Title: Murder in Bollywood; Author: Shadab Amjad Khan; Publisher: Penguin India; Pages: 256; Price: Rs.250
It is an eerie, dark night in a deserted studio on the outskirts of Mumbai where Bollywood’s leading director Nikhil Kapoor dies of a powerful electric shock. Across the city, in a opulent hotel where she comes for a celebrity product endorsement, his wife and reigning diva Mallika Kapoor succumbs to a drug overdose. Police initially rule both deaths accidental, but have soon reason to re-think their assessment.
This happens as they learn the director, just two nights before his death, had made a shocking revelation. At a party of his friends – a leading actor, a diva-in-waiting, a hotshot producer, a fashion designer, socialite, his secretary and a doctor couple from his past, he disclosed that he knows among them is a killer, who will strike again.
As more murders, disguised as accidents, and attempts to kill follow, Mumbai police’s finest – the crime branch’s Special Case Squad, headed by the tough and determined Additional Commissioner of Police Meeta Kashyap, arrive on the scene. The investigation is entrusted to Senior Inspector Hossein Sheriyar Khan, nicknamed ‘Hoshiyar’ Khan after cracking the case of the murder of a leading industrialist – and later of the prime suspect.
But can he and his team find the lethal secrets in the victims and prospective victims’ past to forestall the fiendish designs of a cold-blooded killer and uncover the insidious conspiracy behind the murders? Are those threatened being honest at all? And above all, will their top boss, the petty, vindictive, and grandstanding Mumbai Police Commissioner T.L. Ghankar, who has considerable animus for Kashyap and her team, allow them to work unhindered?
This sets the stage for an absorbing crime story, with quite a few red herrings and twists (and a little bit of complicated motives), but more importantly, quite a bit of insight into workings of Bollywood and lives of its stars – but then it was to be expected from the author, who is a third generation scion of an illustrious film industry family, with his grandfather Jayant and father Amjad Khan being versatile actors, whose performances across the spectrum are still remembered and lauded.
It was a mark of the respect that Amjad Khan commanded that megastar Amitabh Bachchan, who faced him in several of his landmark films, launched the book.
Shadab Khan, who has acted in a few films and then been a scriptwriter, had ambitions to write a book and direct a film.
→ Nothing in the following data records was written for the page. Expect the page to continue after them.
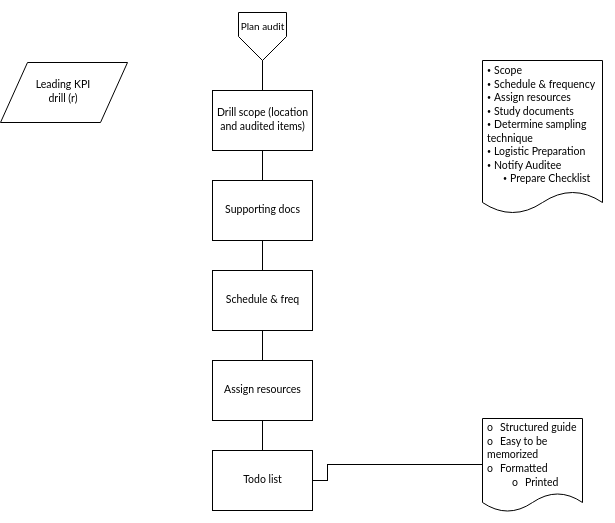
<!DOCTYPE html>
<html lang="en">
<head>
<meta charset="utf-8">
<title>Audit planning flowchart</title>
<style>
:root { --ink: #000; --paper: #fff; --line: 13.5px; }
* { box-sizing: border-box; margin: 0; padding: 0; }
html, body { width: 615px; height: 523px; overflow: hidden; background: var(--paper); }
.chart {
  position: relative; width: 615px; height: 523px; overflow: hidden;
  color: var(--ink); font: 10.5px/var(--line) Lato, "Open Sans", sans-serif;
  white-space: nowrap;
}
.shapes { position: absolute; inset: 0; fill: var(--paper); stroke: var(--ink); stroke-width: 1; }
.shapes .connector { fill: none; shape-rendering: crispEdges; }
.label { position: absolute; display: flex; align-items: center; justify-content: center; text-align: center; }
.start { left: 238px; top: 14px; width: 49px; height: 26px; font-size: 10px; }
.kpi { left: -2px; top: 61px; width: 130px; height: 61px; }
.steps {
  position: absolute; left: 212px; top: 90px; width: 101px;
  display: flex; flex-direction: column; gap: 29px; list-style: none;
}
.steps li {
  height: 61px; padding-bottom: 2px; border: 1px solid var(--ink); background: var(--paper);
  display: flex; align-items: center; justify-content: center; text-align: center;
}
.note { position: absolute; left: 482px; padding-left: 5px; list-style: none; line-height: var(--line); }
.note li::before { content: var(--mark); display: inline-block; width: var(--mark-width); }
.scope { top: 64px; --mark: "•"; --mark-width: 7px; }
.scope li::before { font-size: 7px; line-height: 1; vertical-align: 1px; }
.scope .last { padding-left: 16px; }
.guide { top: 421px; --line: 13.7px; --mark: "o"; --mark-width: 13px; }
.guide .last { padding-left: 25px; }
</style>
</head>
<body>
<main class="chart">
  <svg class="shapes" width="615" height="523" viewBox="0 0 615 523" aria-hidden="true">
    <path class="connector" d="M262.5 60V480M312 480.5H327.5V464.5H483"/>
    <polygon points="238.5,12.5 286.5,12.5 286.5,36.5 262.5,60.5 238.5,36.5"/>
    <polygon points="27.5,62.5 127.5,62.5 100.5,122.5 0.5,122.5"/>
    <path d="M482.5 60.5H602.5V202.5Q572.5 182.5 542.5 202.5T482.5 202.5Z"/>
    <path d="M482.5 418.5H582.5V502.5Q557.5 485.5 532.5 502.5T482.5 502.5Z"/>
  </svg>

  <p class="label start">Plan audit</p>
  <p class="label kpi">Leading KPI<br>drill (r)</p>

  <ol class="steps">
    <li>Drill scope (location<br>and audited items)</li>
    <li>Supporting docs</li>
    <li>Schedule &amp; freq</li>
    <li>Assign resources</li>
    <li>Todo list</li>
  </ol>

  <ul class="note scope">
    <li>Scope</li>
    <li>Schedule &amp; frequency</li>
    <li>Assign resources</li>
    <li>Study documents</li>
    <li>Determine sampling<br>technique</li>
    <li>Logistic Preparation</li>
    <li>Notify Auditee</li>
    <li class="last">Prepare Checklist</li>
  </ul>

  <ul class="note guide">
    <li>Structured guide</li>
    <li>Easy to be<br>memorized</li>
    <li>Formatted</li>
    <li class="last">Printed</li>
  </ul>
</main>
</body>
</html>
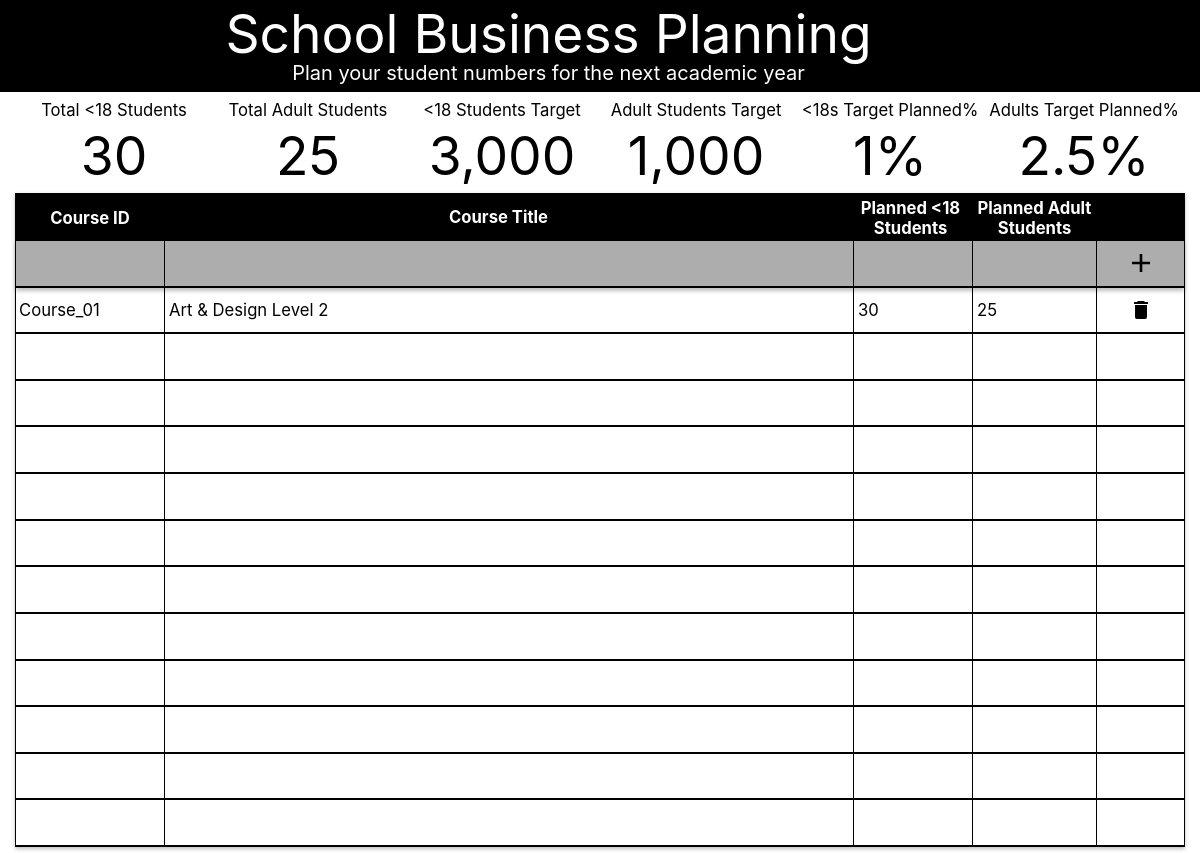
<!DOCTYPE html>
<html lang="en">
<head>
<meta charset="utf-8">
<title>School Business Planning</title>
<style>
:root {
  --ink: #000;
  --paper: #fff;
  --entry: #adadad;
  --shadow: rgba(0, 0, 0, .25);
  --text: 16.67px;
  --display: 53.3px;
}
* { box-sizing: border-box; margin: 0; }
body {
  width: 1200px;
  height: 853px;
  overflow: hidden;
  display: flex;
  flex-direction: column;
  background: var(--paper);
  color: var(--ink);
  font: 400 var(--text)/20px Inter, sans-serif;
  font-optical-sizing: none;
  white-space: nowrap;
}
.banner {
  flex: none;
  height: 92px;
  padding: 4px 103px 0 0;
  background: var(--ink);
  color: var(--paper);
  text-align: center;
}
.banner h1 { font-size: var(--display); line-height: 59px; font-weight: 400; }
.banner p { font-size: 20px; line-height: 20px; }

.metrics {
  flex: none;
  height: 101px;
  padding: 8px 19px 0 17px;
  display: grid;
  grid-template-columns: repeat(6, 194px);
  text-align: center;
}
.metrics dd { font-size: var(--display); line-height: 71px; }

.courses {
  flex: none;
  width: 1170px;
  height: 654px;
  margin-left: 15px;
  display: grid;
  grid-template-rows: 48px repeat(13, 1fr);
  border: solid var(--ink);
  border-width: 0 1px;
  box-shadow: 0 2px 4px var(--shadow);
}
.row {
  display: grid;
  grid-template-columns: 149px 689px 119px 124px 1fr;
  border-bottom: 2px solid var(--ink);
}
.row > * {
  display: flex;
  align-items: center;
  padding-left: 4px;
  border-right: 1px solid var(--ink);
}
.row > :first-child { padding-left: 3px; }
.row > :last-child { border-right: 0; padding: 0; justify-content: center; }
.head { background: var(--ink); color: var(--paper); font-weight: 700; text-align: center; }
.head > *, .head > :first-child { justify-content: center; padding: 3px 0 0; }
.head > .title-head { padding: 1px 21px 0 0; }
.head > .young-head { padding-right: 5px; }
.entry { position: relative; background: var(--entry); box-shadow: 0 3px 4px var(--shadow); }
.icon { display: block; width: 24px; height: 24px; }
</style>
</head>
<body>
<header class="banner">
  <h1>School Business Planning</h1>
  <p>Plan your student numbers for the next academic year</p>
</header>

<dl class="metrics">
  <div><dt>Total &lt;18 Students</dt><dd>30</dd></div>
  <div><dt>Total Adult Students</dt><dd>25</dd></div>
  <div><dt>&lt;18 Students Target</dt><dd>3,000</dd></div>
  <div><dt>Adult Students Target</dt><dd>1,000</dd></div>
  <div><dt>&lt;18s Target Planned%</dt><dd>1%</dd></div>
  <div><dt>Adults Target Planned%</dt><dd>2.5%</dd></div>
</dl>

<main class="courses" role="table" aria-label="Planned courses">
  <div class="row head" role="row">
    <span role="columnheader">Course ID</span>
    <span class="title-head" role="columnheader">Course Title</span>
    <span class="young-head" role="columnheader">Planned &lt;18<br>Students</span>
    <span role="columnheader">Planned Adult<br>Students</span>
    <span role="columnheader"></span>
  </div>
  <div class="row entry" role="row">
    <span role="cell"></span><span role="cell"></span><span role="cell"></span><span role="cell"></span>
    <span role="cell"><svg class="icon" viewBox="0 0 24 24" role="img" aria-label="Add course"><path d="M12 3V21M3 12H21" fill="none" stroke="#000" stroke-width="2.6"/></svg></span>
  </div>
  <div class="row" role="row">
    <span role="cell">Course_01</span>
    <span role="cell">Art &amp; Design Level 2</span>
    <span role="cell">30</span>
    <span role="cell">25</span>
    <span role="cell"><svg class="icon" viewBox="0 0 24 24" role="img" aria-label="Delete course"><path d="M5 4H8L9 3H15L16 4H19V6H5ZM6 7H18V19Q18 21 16 21H8Q6 21 6 19Z"/></svg></span>
  </div>
  <div class="row" role="row"><span></span><span></span><span></span><span></span><span></span></div>
  <div class="row" role="row"><span></span><span></span><span></span><span></span><span></span></div>
  <div class="row" role="row"><span></span><span></span><span></span><span></span><span></span></div>
  <div class="row" role="row"><span></span><span></span><span></span><span></span><span></span></div>
  <div class="row" role="row"><span></span><span></span><span></span><span></span><span></span></div>
  <div class="row" role="row"><span></span><span></span><span></span><span></span><span></span></div>
  <div class="row" role="row"><span></span><span></span><span></span><span></span><span></span></div>
  <div class="row" role="row"><span></span><span></span><span></span><span></span><span></span></div>
  <div class="row" role="row"><span></span><span></span><span></span><span></span><span></span></div>
  <div class="row" role="row"><span></span><span></span><span></span><span></span><span></span></div>
  <div class="row" role="row"><span></span><span></span><span></span><span></span><span></span></div>
</main>
</body>
</html>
With this, he succeeds in one, and offers a prospect towards the other, by penning something that seems to be waiting to be translated onto the silver screen. “Murder In Bollywood”, presented as an account painstakingly collected by a journalist attempting to get the full story of a string of sensational crimes about which police have just given a few, incomplete facts, creates a convincing millieu – right from its spooky start to the chilling but realistic end.
Its characters are too valuable to remain confined to a one-off and it is hoped they return soon.
The book also serves another signal end – connecting Bollywood and crime fiction. Bollywood has managed to pervade almost all facets of Indian life – but mystery fiction only fleetingly, despite offering a perfect setting for crimes of passion and vendetta with performers skilled in donning new faces and personas and pretending to be what they are not, and a surfeit of obsessive jealousy, overweening egos, cut-throat rivalry, illicit love, indulgent living, and relaxed code of morals.
There have been just a few attempts to use it – Madhumita Bhattacharyya’s feisty detective Reema Ray, who, in her second outing “Dead in a Mumbai Minute”, tries to solve the murder of a former assistant to a fading Bollywood superstar on a private island while Saurabh Garg’s “The Nidhi Kapoor Story” deals with various unsavoury happenings around a pedigreed leading actress with a troubled past, who is being targeted by unknown assailants. There could be more but are highly insufficient given the huge promise of this fertile millieu.
Shadab shows the way. His attempt may not be completely perfect – the sentences could have been little less longer, some characters utilised more, but on the whole, the work is most engrossing. Also like Bollywood films, fiction also need a certain willing suspension of disbelief – and this doesn’t transgress limits.
(31.10.2015 – Vikas Datta can be contacted at firstname.lastname@example.org)